#### [PROBLEM STATEMENT]
Bring together copies of the lines in the data below that contain the word "function".

#### [MATERIAL FOR THIS EXERCISE]
>>>

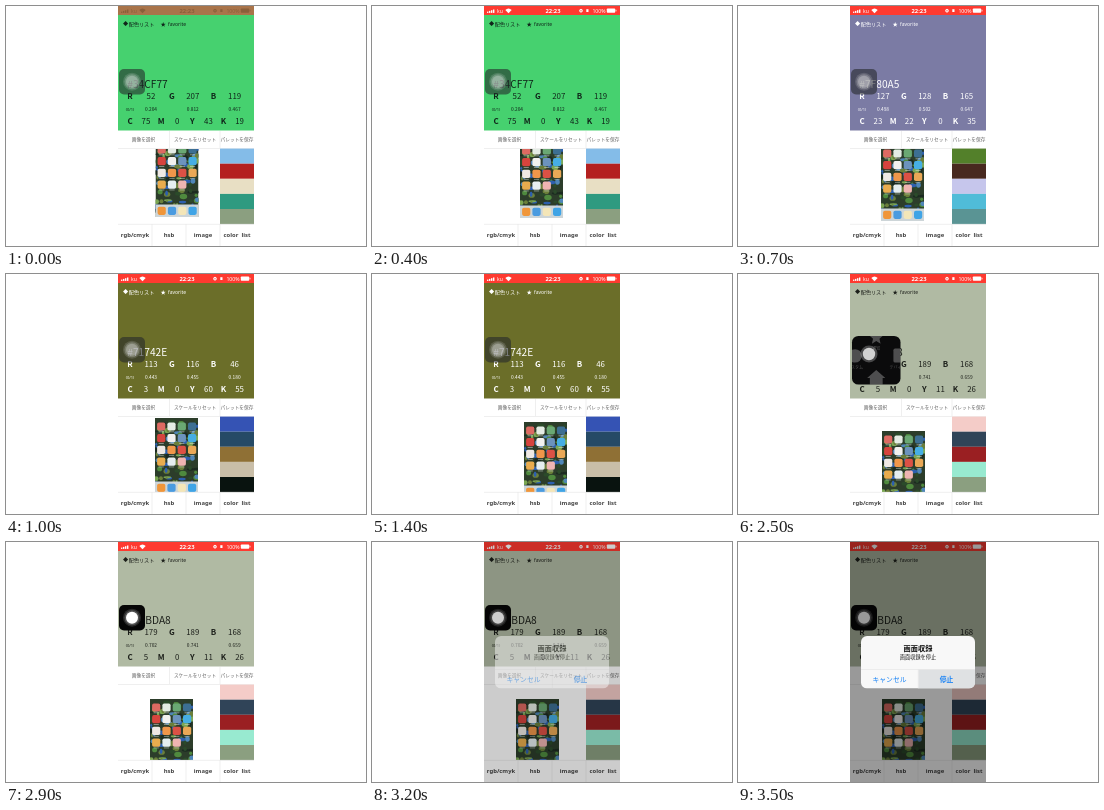
Write an HTML page that moves like this. It is 360 px wide and 240 px high and loops after 3800 ms.

```html
<!DOCTYPE html>
<html lang="ja">
<head>
<meta charset="utf-8">
<title>Color picker</title>
<style>
  html, body { margin: 0; width: 100%; height: 100%; overflow: hidden; background: #fff; }
  svg { display: block; width: 100vw; height: 100vh; }
  text { font-family: "Noto Sans", "Noto Sans CJK JP", sans-serif; text-anchor: middle; white-space: pre; }
  .left { text-anchor: start; }
  .bold { font-weight: 700; }
  .jp { font-family: "Noto Sans CJK JP", sans-serif; }
  .rule { stroke: #e4e4e4; stroke-width: .6; }
</style>
</head>
<body>
<svg id="stage" viewBox="0 0 360 240"></svg>
<script>
const LOOP = 3800;
const stage = document.getElementById("stage");
const $ = id => document.getElementById(id);

const text = (x, y, size, str, attrs = "") =>
  `<text x="${x}" y="${y}" font-size="${size}" ${attrs}>${str}</text>`;
const rect = (x, y, w, h, fill, attrs = "") =>
  `<rect x="${x}" y="${y}" width="${w}" height="${h}" fill="${fill}" ${attrs}/>`;
const circle = (x, y, r, fill, attrs = "") =>
  `<circle cx="${x}" cy="${y}" r="${r}" fill="${fill}" ${attrs}/>`;
const line = (x1, y1, x2, y2) =>
  `<line x1="${x1}" y1="${y1}" x2="${x2}" y2="${y2}" class="rule"/>`;

function seeded(seed) {
  return () => (seed = (seed * 16807) % 2147483647) / 2147483647;
}

function statusBar() {
  let dots = "";
  for (let i = 0; i < 4; i++) dots += rect(115 + i * 2, 5.6 - i * .7, 1.4, 1.3 + i * .7, "currentColor");
  return rect(112, 0, 136, 9, "#ff3a30", 'id="bar"') +
    `<g id="status" color="#fff" fill="currentColor">${dots}` +
    text(128, 6.8, 5, "ku") +
    `<path d="M133.3 4.1Q136.5 1 139.7 4.1L136.5 7.3Z"/>` +
    text(181, 7, 5.8, "22:23", 'class="bold"') +
    circle(209, 4.7, 1.4, "currentColor", 'stroke="currentColor" stroke-width=".9" fill-opacity=".5"') +
    rect(214.3, 3.2, 2.2, 2.8, "currentColor") +
    text(227, 6.8, 5.2, "100%") +
    rect(234.8, 2.5, 8.4, 4.2, "currentColor", 'rx=".8"') +
    rect(243.6, 3.8, .8, 1.6, "currentColor") + `</g>`;
}

function readout() {
  let out = text(117, 20, 5.2, "◆", 'class="left jp"') +
    text(122.8, 20, 5.1, "配色リスト", 'class="left jp"') +
    text(154.5, 20, 5.4, "★", 'class="left jp"') +
    text(162, 20, 5, "favorite", 'class="left"') +
    text(121.3, 82, 10.2, "", 'id="hex" class="left jp"') +
    text(124, 105, 4, "(0/1)");
  [..."RGB"].forEach((c, i) => {
    out += text(124 + i * 41.8, 93.4, 8, c, 'class="jp bold"') +
      text(145 + i * 41.8, 93.4, 7.9, "", `id="v${c}" class="jp"`) +
      text(145 + i * 41.8, 104.8, 4.8, "", `id="f${c}" class="jp"`);
  });
  [..."CMYK"].forEach((c, i) => {
    out += text(124 + i * 31.2, 118.2, 8, c, 'class="jp bold"') +
      text(140 + i * 31.2, 118.2, 7.9, "", `id="v${c}" class="jp"`);
  });
  return `<g id="readout">${out}</g>`;
}

// Home screen picture, 43 by 76, with plain tiles for the apps
function picture() {
  const rnd = seeded(41);
  const leaves = ["#2b4a2a", "#4f8a3e", "#2d5fae", "#7ba653", "#1b2a20", "#4f86b8", "#6b7f3a"];
  let out = rect(0, 0, 43, 76, "#2c3d2a");
  for (let i = 0; i < 90; i++) {
    const y = 4 + 66 * rnd();
    out += `<ellipse cx="${rnd() * 43}" cy="${y}" rx="${1 + rnd() * 3}" ry="${.8 + rnd() * 2}" fill="${leaves[i % 7]}"/>`;
  }
  const rows = [
    ["#dd6a62", "#e4ece4", "#6aa873", "#3d6f92"],
    ["#d6443d", "#f2f1ef", "#6c93bd", "#46aee4"],
    ["#efe9e4", "#f0964a", "#dc5145", "#eaa856"],
    ["#e9ac4e", "#e6eef0", "#efb4b2"]
  ];
  const tile = (x, y, c) => rect(x - 4.1, y - 4.1, 8.2, 8.2, c, 'rx="1.8"');
  rows.forEach((row, r) => row.forEach((c, i) => {
    const x = 6.2 + i * 10.3, y = 8.5 + r * 11.7;
    out += tile(x, y, c) + rect(x - 2.6, y + 5, 5.2, .7, "#dfe5e2", 'opacity=".7"');
  }));
  out += rect(0, 63.5, 43, 12.5, "#cdd5d8");
  ["#f0963a", "#4a9be0", "#f4e6b8", "#3fa4e6"].forEach((c, i) => out += tile(6.2 + i * 10.3, 69.8, c));
  return `<g clip-path="url(#frame)"><g id="picture"><g clip-path="url(#photo)">${out}</g></g></g>`;
}

function panel() {
  let bands = "";
  for (let i = 0; i < 5; i++) bands += rect(214, 142.6 + i * 15.1, 34, 15.1, "#fff", `id="band${i}"`);
  const tabs = ["rgb/cmyk", "hsb", "image", "color  list"];
  return rect(112, 124.5, 136, 115.5, "#fff") +
    `<g fill="#666">` +
    text(137.5, 135, 4.7, "画像を選択", 'class="jp"') +
    text(189, 135, 4.7, "スケールをリセット", 'class="jp"') +
    text(231, 135, 4.7, "パレットを保存", 'class="jp"') + `</g>` +
    line(163.5, 125, 163.5, 142) + line(214, 125, 214, 142) + line(112, 142.5, 248, 142.5) +
    picture() + bands + line(112, 218.3, 248, 218.3) +
    tabs.map((s, i) => text([129, 163, 197, 231][i], 231, 5.9, s, 'fill="#444" font-weight="600"')).join("") +
    [146, 180, 214].map(x => line(x, 218, x, 240)).join("");
}

function touchButton() {
  return `<g id="button">` + rect(113, 63, 26, 25.5, "#222", 'id="pad" rx="5"') +
    circle(126, 75.7, 9, "#fff", 'opacity=".14"') +
    circle(126, 75.7, 7.5, "#fff", 'opacity=".2"') +
    circle(126, 75.7, 6, "#fff", 'id="knob"') + `</g>`;
}

// Drawn in a 107 by 107 square, scaled as it opens
function touchMenu() {
  let star = "";
  for (let i = 0; i < 10; i++) {
    const a = i * Math.PI / 5, r = i % 2 ? 5 : 11;
    star += `${53.5 + r * Math.sin(a)},${20 - r * Math.cos(a)} `;
  }
  const labels = [[53.5, 39, "通知"], [22, 66, "カスタム"], [85, 66, "デバイス"], [53.5, 99, "ホーム"]];
  const icons = `<polygon points="${star}"/>` + circle(22, 47, 10, "#fff") +
    rect(79, 36, 12, 21, "#fff", 'rx="2.5"') +
    `<path d="M53.5 68L67 80H63V90H44V80H40Z"/>` +
    labels.map(([x, y, s]) => text(x, y, 6, s, 'class="jp"')).join("");
  return `<g id="menu">` + rect(0, 0, 107, 107, "#0b0b0c", 'rx="14"') +
    `<g clip-path="url(#tray)"><g id="icons" fill="#fff">${icons}</g></g></g>` +
    `<g id="glow">${circle(131, 80, 8.5, "#fff", 'opacity=".25"')}${circle(131, 80, 6.2, "#fff", 'opacity=".75"')}</g>`;
}

function dialog() {
  return rect(112, 0, 136, 240, "#000", 'id="dim"') +
    `<g id="alert" clip-path="url(#card)">` + rect(123, 94, 114, 52.5, "#f8f8f8") +
    rect(180.5, 127.5, 56.5, 19, "#dfe1e3", 'id="press"') +
    text(180, 108.8, 7.2, "画面収録", 'class="jp bold" fill="#111"') +
    text(180, 117.3, 5.2, "画面収録を停止", 'class="jp" fill="#222"') +
    line(123, 127.5, 237, 127.5) + line(180.3, 127.5, 180.3, 147) +
    text(151.5, 139.6, 6.8, "キャンセル", 'class="jp" fill="#1681f5"') +
    text(208.5, 139.6, 6.8, "停止", 'class="jp bold" fill="#1681f5"') + `</g>`;
}

stage.innerHTML = `<defs>
  <clipPath id="frame"><rect x="112" y="143" width="102" height="75"/></clipPath>
  <clipPath id="photo"><rect width="43" height="76"/></clipPath>
  <clipPath id="tray"><rect width="107" height="107" rx="14"/></clipPath>
  <clipPath id="card"><rect x="123" y="94" width="114" height="52.5" rx="6"/></clipPath>
  </defs>` + rect(0, 0, 360, 240, "#fff") + rect(112, 0, 136, 125, "#fff", 'id="swatch"') +
  statusBar() + readout() + panel() + touchButton() + touchMenu() + dialog();

const picks = {
  green: { rgb: [52, 207, 119], fill: "#46d16f", ink: "#10251a", bands: ["#84bce8", "#b4201f", "#e8dfc4", "#2f9a80", "#8b9f80"] },
  violet: { rgb: [127, 128, 165], fill: "#7b7ba4", ink: "#fff", bands: ["#53802a", "#48291f", "#c6c6ec", "#50bcd8", "#5a9494"] },
  olive: { rgb: [113, 116, 46], fill: "#6b6e29", ink: "#fff", bands: ["#3553b4", "#264a66", "#8f7035", "#c9bea8", "#09130f"] },
  sage: { rgb: [179, 189, 168], fill: "#b0baa3", ink: "#1c1f1a", bands: ["#f4ccc8", "#304458", "#9a1f22", "#98ead0", "#8b9f80"] }
};

// Each step keeps whatever it does not change
const steps = [
  [0, { pick: "green", at: [149.5, 135], faded: true, menu: null, lit: false, dim: 0, alert: 0, press: false }],
  [100, { faded: false }],
  [400, { at: [148, 136] }],
  [500, { at: [146.5, 137], pick: "violet" }],
  [600, { at: [144.5, 138] }],
  [700, { at: [143, 139] }],
  [900, { at: [146, 141] }],
  [1000, { at: [149, 144], pick: "olive" }],
  [1300, { at: [151, 147] }],
  [1400, { at: [152, 148] }],
  [2100, { at: [144, 157] }],
  [2200, { pick: "sage" }],
  [2500, { menu: [114, 62, 48.5, .28], lit: true }],
  [2600, { menu: [121, 64, 82, .65] }],
  [2700, { menu: [126.5, 66.5, 107, 1] }],
  [2900, { menu: null }],
  [3200, { dim: .2, alert: .5 }],
  [3300, { dim: .4, alert: 1 }],
  [3500, { press: true }]
];

const set = (id, attrs) => {
  for (const k in attrs) $(id).setAttribute(k, attrs[k]);
};
const show = (id, on) => set(id, { visibility: on ? "visible" : "hidden" });

function showPick({ rgb, fill, ink, bands }) {
  const top = Math.max(...rgb);
  const cmy = rgb.map(v => Math.round((1 - v / top) * 100));
  const cmyk = [...cmy, Math.round((1 - top / 255) * 100)];
  $("hex").textContent = "#" + rgb.map(v => v.toString(16).padStart(2, "0")).join("").toUpperCase();
  [..."RGB"].forEach((c, i) => {
    $("v" + c).textContent = rgb[i];
    $("f" + c).textContent = (rgb[i] / 255).toFixed(3);
  });
  [..."CMYK"].forEach((c, i) => $("v" + c).textContent = cmyk[i]);
  set("swatch", { fill });
  set("readout", { fill: ink });
  bands.forEach((color, i) => set("band" + i, { fill: color }));
}

function render(s) {
  showPick(picks[s.pick]);
  set("picture", { transform: `translate(${s.at})` });
  set("bar", { fill: s.faded ? "#a9744a" : "#ff3a30" });
  set("status", { color: s.faded ? "#8a5f3a" : "#fff" });
  set("pad", { fill: s.lit ? "#060606" : "#25282b", opacity: s.lit ? 1 : .6 });
  set("knob", { opacity: s.lit ? 1 : .25 });
  show("button", !s.menu);
  show("menu", s.menu);
  show("glow", s.menu && s.menu[3] < .5);
  if (s.menu) {
    const [x, y, size, shown] = s.menu;
    const zoom = Math.sqrt(107 / size);
    set("menu", { transform: `translate(${x} ${y}) scale(${size / 107})` });
    set("icons", { opacity: shown, transform: `translate(53.5 53.5) scale(${zoom}) translate(-53.5 -53.5)` });
  }
  set("dim", { opacity: s.dim });
  set("alert", { opacity: s.alert });
  set("press", { opacity: s.press ? 1 : 0 });
}

const start = performance.now();
let shown = -1;

function tick() {
  const t = (performance.now() - start) % LOOP;
  const count = steps.filter(([from]) => from <= t).length;
  if (count !== shown) {
    shown = count;
    render(Object.assign({}, ...steps.slice(0, count).map(([, change]) => change)));
  }
  requestAnimationFrame(tick);
}
tick();
</script>
</body>
</html>
```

<<<

#### [YOUR SOLUTION]
function seeded(seed) {
function statusBar() {
function readout() {
function picture() {
function panel() {
function touchButton() {
function touchMenu() {
function dialog() {
function showPick({ rgb, fill, ink, bands }) {
function render(s) {
function tick() {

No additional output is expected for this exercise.